What follows is a novel examining the value of passion in art. Strickland is absolutely brutal – to himself, to anyone who tries to help him, and especially anyone who loves him. All that matters to him is creating art, to the point that he nearly kills himself by spending the little money he has on supplies, rather than food. From the narrator’s perspective, the only thing that saves Strickland from being a completely abhorrent character is his single-mindedness in his devotion to art. But the question that remains is whether or not the emotional and social cost is truly “worth” the price of creating beauty.
The difficult relationship between art and beauty is articulated in the novel by Dirk Stroeve, a very successful but conventional painter who recognizes Strickland’s genius and, consequently, his own mediocrity:
”Why should you think that beauty, which is the most precious thing in the world, lies like a stone on the beach for the careless passer-by to pick up idly? Beauty is something wonderful and strange that the artist fashions out of the chaos of the world in the torment of his soul. And when he has made it, it is not given to all to know it. To recognize it you must repeat the adventure of the artist. It is a melody that he sings to you, and to hear it again in your own heart you want knowledge, and sesnitiveness and imagination.” p. 56, Kindle editionMaugham’s writing manages to be both powerful and austere. Not a word is wasted. I was completely mesmerized by this novel, particularly in the first-person narrative voice, which mixed such admiration with disdain. For me, it struck a masterful balance.

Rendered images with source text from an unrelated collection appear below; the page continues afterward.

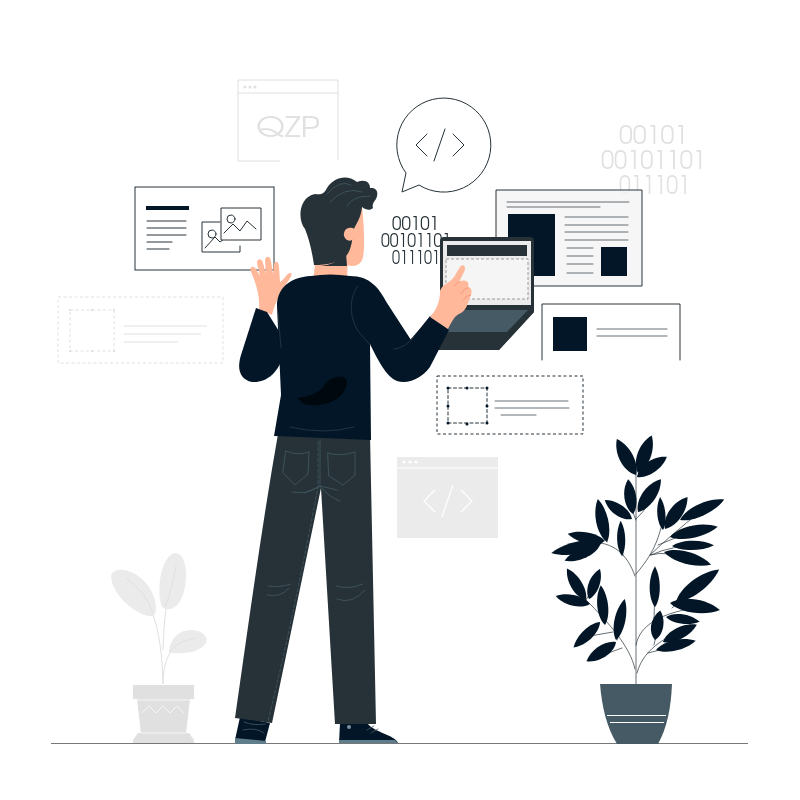
<!DOCTYPE html>
<html lang="en">
<head>
<meta charset="utf-8">
<title>Web developer illustration</title>
<style>
:root{--navy:#021627;--charcoal:#263238;--slate:#455a64;--skin:#ffb89a;--skin-shade:#f39c7c;--pale:#ebebeb;--mist:#e0e0e0;--paper:#fff}
html,body{margin:0;background:var(--paper)}
body{width:800px;height:800px;overflow:hidden}
svg{display:block}
text{font-family:"TeX Gyre Adventor",Inter,sans-serif}
.navy{fill:var(--navy)}
.charcoal{fill:var(--charcoal)}
.slate{fill:var(--slate)}
.skin{fill:var(--skin)}
.pale{fill:var(--pale)}
.mist{fill:var(--mist)}
.paper{fill:var(--paper)}
.line{fill:none;stroke:var(--charcoal);stroke-width:1;stroke-linecap:round;stroke-linejoin:round}
.card{fill:var(--paper);stroke:var(--charcoal);stroke-width:1}
.thin{stroke-width:.7}
.faint{fill:none;stroke:var(--mist);stroke-width:1}
.seam{fill:none;stroke:var(--slate);stroke-width:.8;stroke-linecap:round}
.dash{stroke-dasharray:3 2.5}
.binary{font-size:18px;fill:var(--charcoal)}
.binary-pale{font-size:26px;fill:var(--mist)}
</style>
</head>
<body>
<svg width="800" height="800" viewBox="0 0 800 800" role="img" aria-label="Developer arranging floating web page elements around a laptop">
<defs>
<path id="leaf" d="M0 0C8-9 28-10 40 0C28 9 8 8 0 0Z"/>
<path id="code" d="M11-11L0 0L11 11M29-16L18 16M37-11L48 0L37 11"/>
</defs>

<g id="background-browser">
<path class="faint" d="M280 161H238V80H338V160M238 93H338"/>
<g class="mist"><circle cx="245" cy="87" r="1.5"/><circle cx="250" cy="87" r="1.5"/><circle cx="255" cy="87" r="1.5"/>
<text x="256" y="137" font-size="28" textLength="64" lengthAdjust="spacingAndGlyphs">QZP</text></g>
</g>

<g id="background-binary" class="binary-pale">
<text x="619" y="144" textLength="69" lengthAdjust="spacingAndGlyphs">00101</text>
<text x="601" y="169" textLength="105" lengthAdjust="spacingAndGlyphs">00101101</text>
<text x="619" y="194" textLength="71" lengthAdjust="spacingAndGlyphs">011101</text>
</g>

<g id="background-wireframe" class="faint">
<path class="dash" d="M58 297H223V363H58Z"/>
<path class="dash" d="M70 310H114V351H70Z"/>
<path d="M124 326H207M124 334H201M124 342H178"/>
<path stroke-width="2" stroke-dasharray="2 20" d="M69 310H115M69 351H115"/>
</g>

<g id="background-code-window">
<path class="pale" d="M397 457H498V538H397Z"/>
<g class="paper"><circle cx="404" cy="462" r="1.6"/><circle cx="410" cy="462" r="1.6"/><circle cx="416" cy="462" r="1.6"/></g>
<path d="M397 468H498" stroke="#fff"/>
<use href="#code" x="424" y="501" fill="none" stroke="#fff" stroke-width="1.2"/>
</g>

<g id="background-plant">
<path class="faint" d="M163 684C162 640 155 602 134 585M163 650C164 615 168 590 173 570M163 684C163 660 171 644 189 638"/>
<g class="pale">
<path d="M111 576C114 564 138 570 149 587C157 600 158 613 153 616C140 618 112 597 111 576Z"/>
<path d="M175 553C187 553 189 580 182 597C177 609 168 612 162 607C156 594 160 556 175 553Z"/>
<path d="M169 653C169 640 178 630 191 630C202 630 209 637 206 643C200 653 183 654 169 653Z"/>
</g>
<path class="faint" d="M126 578Q146 592 153 613M176 566Q172 590 165 607M169 652Q178 641 196 638"/>
<path class="mist" d="M133 685H194V699H133ZM137 699H190L186 734H141ZM138 733H189L194 740V743H133V740Z"/>
<path d="M137 700H190M141 733H186M142 713L149 706L156 713L163 706L170 713L177 706L184 713" fill="none" stroke="#f5f5f5"/>
</g>

<g id="image-page">
<rect class="card" x="135" y="187" width="139" height="83"/>
<rect class="navy" x="146" y="206" width="43" height="4"/>
<path class="line" d="M147 221H186M147 228H186M147 235H186M147 242H172M147 249H169"/>
<path class="line" d="M220 222H202V252H240V246M205 248L215 237L220 242L224 239"/>
<circle class="line" cx="212" cy="234" r="4"/>
<path class="card" d="M258 240H221V208H261V240Z"/>
<path class="line" d="M224 233L233 224L240 231L247 221L256 229"/>
<circle class="line" cx="231" cy="219" r="4"/>
</g>

<g id="speech-bubble">
<path class="card" d="M402 192L406 173A47 47 0 1 1 419 185Z"/>
<use href="#code" x="416" y="145" class="line" stroke-width="1.4"/>
</g>

<g id="article-page">
<path class="card" d="M496 190H642V286H496Z" style="fill:#f5f5f5;fill-opacity:.85"/>
<path class="line thin" d="M507 202H629M507 207H600M565 217H628M565 225H628M565 232H628M565 240H628M567 248H593M567 256H593M567 264H593M567 273H593"/>
<rect class="navy" x="508" y="214" width="47" height="62"/>
<rect class="navy" x="601" y="247" width="26" height="29"/>
</g>

<g id="profile-card">
<path class="line" d="M542 360V304H680V360"/>
<rect class="navy" x="553" y="317" width="34" height="34"/>
<path class="line thin" d="M597 329H667M597 336H667"/>
</g>

<g id="wireframe-card">
<rect class="card dash" x="437" y="376" width="146" height="58"/>
<rect class="line dash" x="448" y="388" width="39" height="35"/>
<g class="navy"><circle cx="448" cy="388" r="1.5"/><circle cx="467" cy="388" r="1.5"/><circle cx="487" cy="388" r="1.5"/><circle cx="448" cy="406" r="1.5"/><circle cx="487" cy="406" r="1.5"/><circle cx="448" cy="423" r="1.5"/><circle cx="467" cy="424" r="1.5"/><circle cx="487" cy="423" r="1.5"/></g>
<path class="line thin" d="M495 401H568M495 408H569M501 415H536"/>
</g>

<g id="binary" class="binary">
<text x="392" y="230" textLength="47" lengthAdjust="spacingAndGlyphs">00101</text>
<text x="381" y="247" textLength="70" lengthAdjust="spacingAndGlyphs">00101101</text>
<text x="392" y="264" textLength="48" lengthAdjust="spacingAndGlyphs">011101</text>
</g>

<g id="laptop">
<path class="charcoal" d="M440 306H534V312L499 350H410V340Z"/>
<path class="slate" d="M447 310H528L507 332H430Z"/>
<path d="M410 340L420 332H507L534 307V312L499 350H410Z" fill="#263238"/>
<rect x="440" y="237" width="94" height="73" rx="4" fill="#263238"/>
<path d="M443 241H531V305H443Z" fill="#ebebeb"/>
<rect class="charcoal" x="447" y="245" width="80" height="11"/>
<rect x="446" y="259" width="82" height="40" fill="#f5f5f5" stroke="#777" stroke-width=".7" stroke-dasharray="3 2"/>
</g>

<path id="floor" d="M51 743.5H748" stroke="#777" stroke-width="1"/>

<g id="shoes">
<path class="navy" d="M240 717L270 723L265 742L235 740Z"/>
<path d="M235 738L266 741V744H235Z" fill="#607d8b"/>
<path class="navy" d="M340 723H367C375 733 395 735 398 743H339Z"/>
<path d="M339 740H395L398 743H339Z" fill="#607d8b"/>
<circle cx="349" cy="727" r="2" fill="#78909c"/>
<path class="seam" d="M244 722Q253 726 265 724M243 730Q256 727 264 733M367 730L374 726M371 733L378 729"/>
</g>

<g id="trousers">
<path class="charcoal" d="M278 434H370L376 724H335L321 488L272 723L235 718C249 620 262 525 278 434Z"/>
<path class="seam" d="M320 440V486L305 493M320 486Q330 498 340 501M292 492Q307 495 320 486L337 490M286 451Q297 456 309 452L308 474L295 485L283 473ZM328 453Q340 457 355 452V475L343 485L329 476ZM268 586Q279 588 291 584M267 595Q281 598 289 588M336 586Q349 590 363 584M337 599Q352 605 365 590"/>
<path class="seam dash" d="M318 442V487C304 560 288 640 268 721"/>
</g>

<g id="left-hand">
<path class="skin" d="M259 309C260 298 257 285 251 272C249 267 253 265 256 269L260 276L257 263C257 258 262 258 263 263L266 274L265 260C266 255 270 256 271 261L273 274L274 264C276 260 279 262 279 267L280 282C285 279 287 272 291 273C294 275 284 286 281 292C277 300 274 306 272 315Z"/>
</g>

<g id="neck-and-head">
<path class="skin" d="M316 255L348 247L347 282H313Z"/>
<path class="skin" d="M344 205L362 207C364 222 365 249 363 257C361 267 351 268 342 263L330 238Z"/>
<path d="M320 266Q336 265 346 253L347 266Z" fill="#263238"/>
<path class="charcoal" d="M314 265C312 251 309 239 305 229C297 219 299 197 315 194C321 195 324 194 327 188C334 177 347 174 357 182C365 179 370 182 370 188C377 187 379 193 376 199C373 203 372 205 373 208C370 211 366 210 362 207C361 218 356 224 354 229C352 239 352 248 347 255C339 263 327 265 314 265Z"/>
<path class="skin" d="M355 229C347 225 343 231 344 236C346 242 352 242 355 237Z"/>
<path class="seam" d="M327 194Q340 179 351 185M330 202Q345 186 362 192M347 206Q352 196 370 196"/>
</g>

<g id="jumper">
<path class="navy" d="M256 308L267 312L282 336L284 353C279 373 266 383 252 382C239 379 237 368 241 355Z"/>
<path class="navy" d="M311 276Q330 273 350 276C370 276 379 288 387 303L411 340L430 316L449 330L432 363C426 377 408 385 397 381C386 377 377 358 370 344L371 440L274 436L281 395L277 306C277 289 289 277 311 276Z"/>
<path d="M297 398C313 396 321 391 326 383C333 375 346 374 347 382C346 399 325 409 304 404Z" fill="#00080f"/>
<path class="seam" stroke-opacity=".55" d="M358 286C348 299 350 318 358 331L371 346M278 313L281 348M290 427Q324 435 354 427M414 337Q405 348 394 349"/>
</g>

<g id="pointing-hand">
<path class="skin" d="M430 317C438 308 440 300 440 291C442 284 450 283 454 277L460 267C463 263 467 267 464 272L459 282C466 278 470 283 468 287C473 288 472 294 470 297C468 304 466 310 461 313C455 315 452 321 448 329Z"/>
<path d="M454 286L460 281M461 294Q465 287 469 288M463 300Q467 295 471 295" fill="none" stroke="#f39c7c" stroke-width="1"/>
</g>

<g id="potted-shrub">
<path class="line thin" d="M636 685V470M636 520L628 500M636 519Q650 506 655 490M635 576C627 554 614 542 590 542M607 542L601 520M623 556L621 532M636 574C653 554 658 541 663 520M650 555Q672 534 700 512M658 545L690 532M651 555Q672 545 700 546M650 555Q668 550 692 560M635 669C630 646 608 622 586 600L573 581M586 600L598 580M604 617L603 600M617 640L622 615M613 632L590 636M622 648L600 656M636 645C640 622 668 610 710 606M654 620L655 585M672 608L700 584M637 673C644 646 672 634 690 628M654 645L659 622M648 653L680 645"/>
<g class="navy">
<use href="#leaf" transform="translate(636 475)rotate(-118)scale(1.02)"/>
<use href="#leaf" transform="translate(638 473)rotate(-70)"/>
<use href="#leaf" transform="translate(637 477)rotate(-34)scale(.9)"/>
<use href="#leaf" transform="translate(633 514)rotate(-98)scale(.88)"/>
<use href="#leaf" transform="translate(638 512)rotate(-55)"/>
<use href="#leaf" transform="translate(632 519)rotate(-145)scale(.83)"/>
<use href="#leaf" transform="translate(607 542)rotate(-102)scale(1.1 .9)"/>
<use href="#leaf" transform="translate(605 541)rotate(-169)scale(.95 .8)"/>
<use href="#leaf" transform="translate(603 542)rotate(168)scale(1.32 .9)"/>
<use href="#leaf" transform="translate(600 545)rotate(156)scale(.97 .8)"/>
<use href="#leaf" transform="translate(622 556)rotate(-92)scale(.88 .6)"/>
<use href="#leaf" transform="translate(663 530)rotate(-95)scale(.83 .6)"/>
<use href="#leaf" transform="translate(665 529)rotate(-55)scale(.98)"/>
<use href="#leaf" transform="translate(680 520)rotate(-25)scale(1.22 .9)"/>
<use href="#leaf" transform="translate(670 537)rotate(-12)scale(1.22 .9)"/>
<use href="#leaf" transform="translate(672 546)rotate(-1)scale(1.05 .7)"/>
<use href="#leaf" transform="translate(664 552)rotate(15)scale(1.22 .9)"/>
<use href="#leaf" transform="translate(586 600)rotate(-121)scale(.92 .85)"/>
<use href="#leaf" transform="translate(589 599)rotate(-70)scale(.8)"/>
<use href="#leaf" transform="translate(590 604)rotate(-167)scale(.88 .8)"/>
<use href="#leaf" transform="translate(605 625)rotate(-96)scale(1 .8)"/>
<use href="#leaf" transform="translate(616 640)rotate(-78)scale(1.05 .8)"/>
<use href="#leaf" transform="translate(600 622)rotate(136)scale(.92 .8)"/>
<use href="#leaf" transform="translate(616 642)rotate(147)scale(.88 .9)"/>
<use href="#leaf" transform="translate(655 607)rotate(-90)scale(1.02 .75)"/>
<use href="#leaf" transform="translate(676 602)rotate(-37)scale(1.35 1)"/>
<use href="#leaf" transform="translate(670 603)rotate(8)scale(1.26 1)"/>
<use href="#leaf" transform="translate(666 617)rotate(8)scale(.85 .7)"/>
<use href="#leaf" transform="translate(655 640)rotate(-80)scale(.75 .9)"/>
<use href="#leaf" transform="translate(663 642)rotate(-27)scale(.95 .85)"/>
<use href="#leaf" transform="translate(656 650)rotate(-13)scale(1.02 .8)"/>
</g>
<path class="slate" d="M600 684H672C671 708 667 728 658 744H617C607 728 602 708 600 684Z"/>
<path d="M607 715.5H666M610 722.5H664" stroke="#fff" stroke-width="1"/>
</g>
</svg>
</body>
</html>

It only took six months, but I’m finally on the board in this year’s What’s in a Name 5 Challenge. This title fit in two slots (something in the sky and something in a pocket, purse or handbag), but I’m linking it to the purse category, and assuming it’s a very old, beat-up British purse – after all, the charge is to be creative! This title also counts as my 20th Century classic for the Back to the Classics Challenge hosted by Sarah Reads Too Much. Progress at last!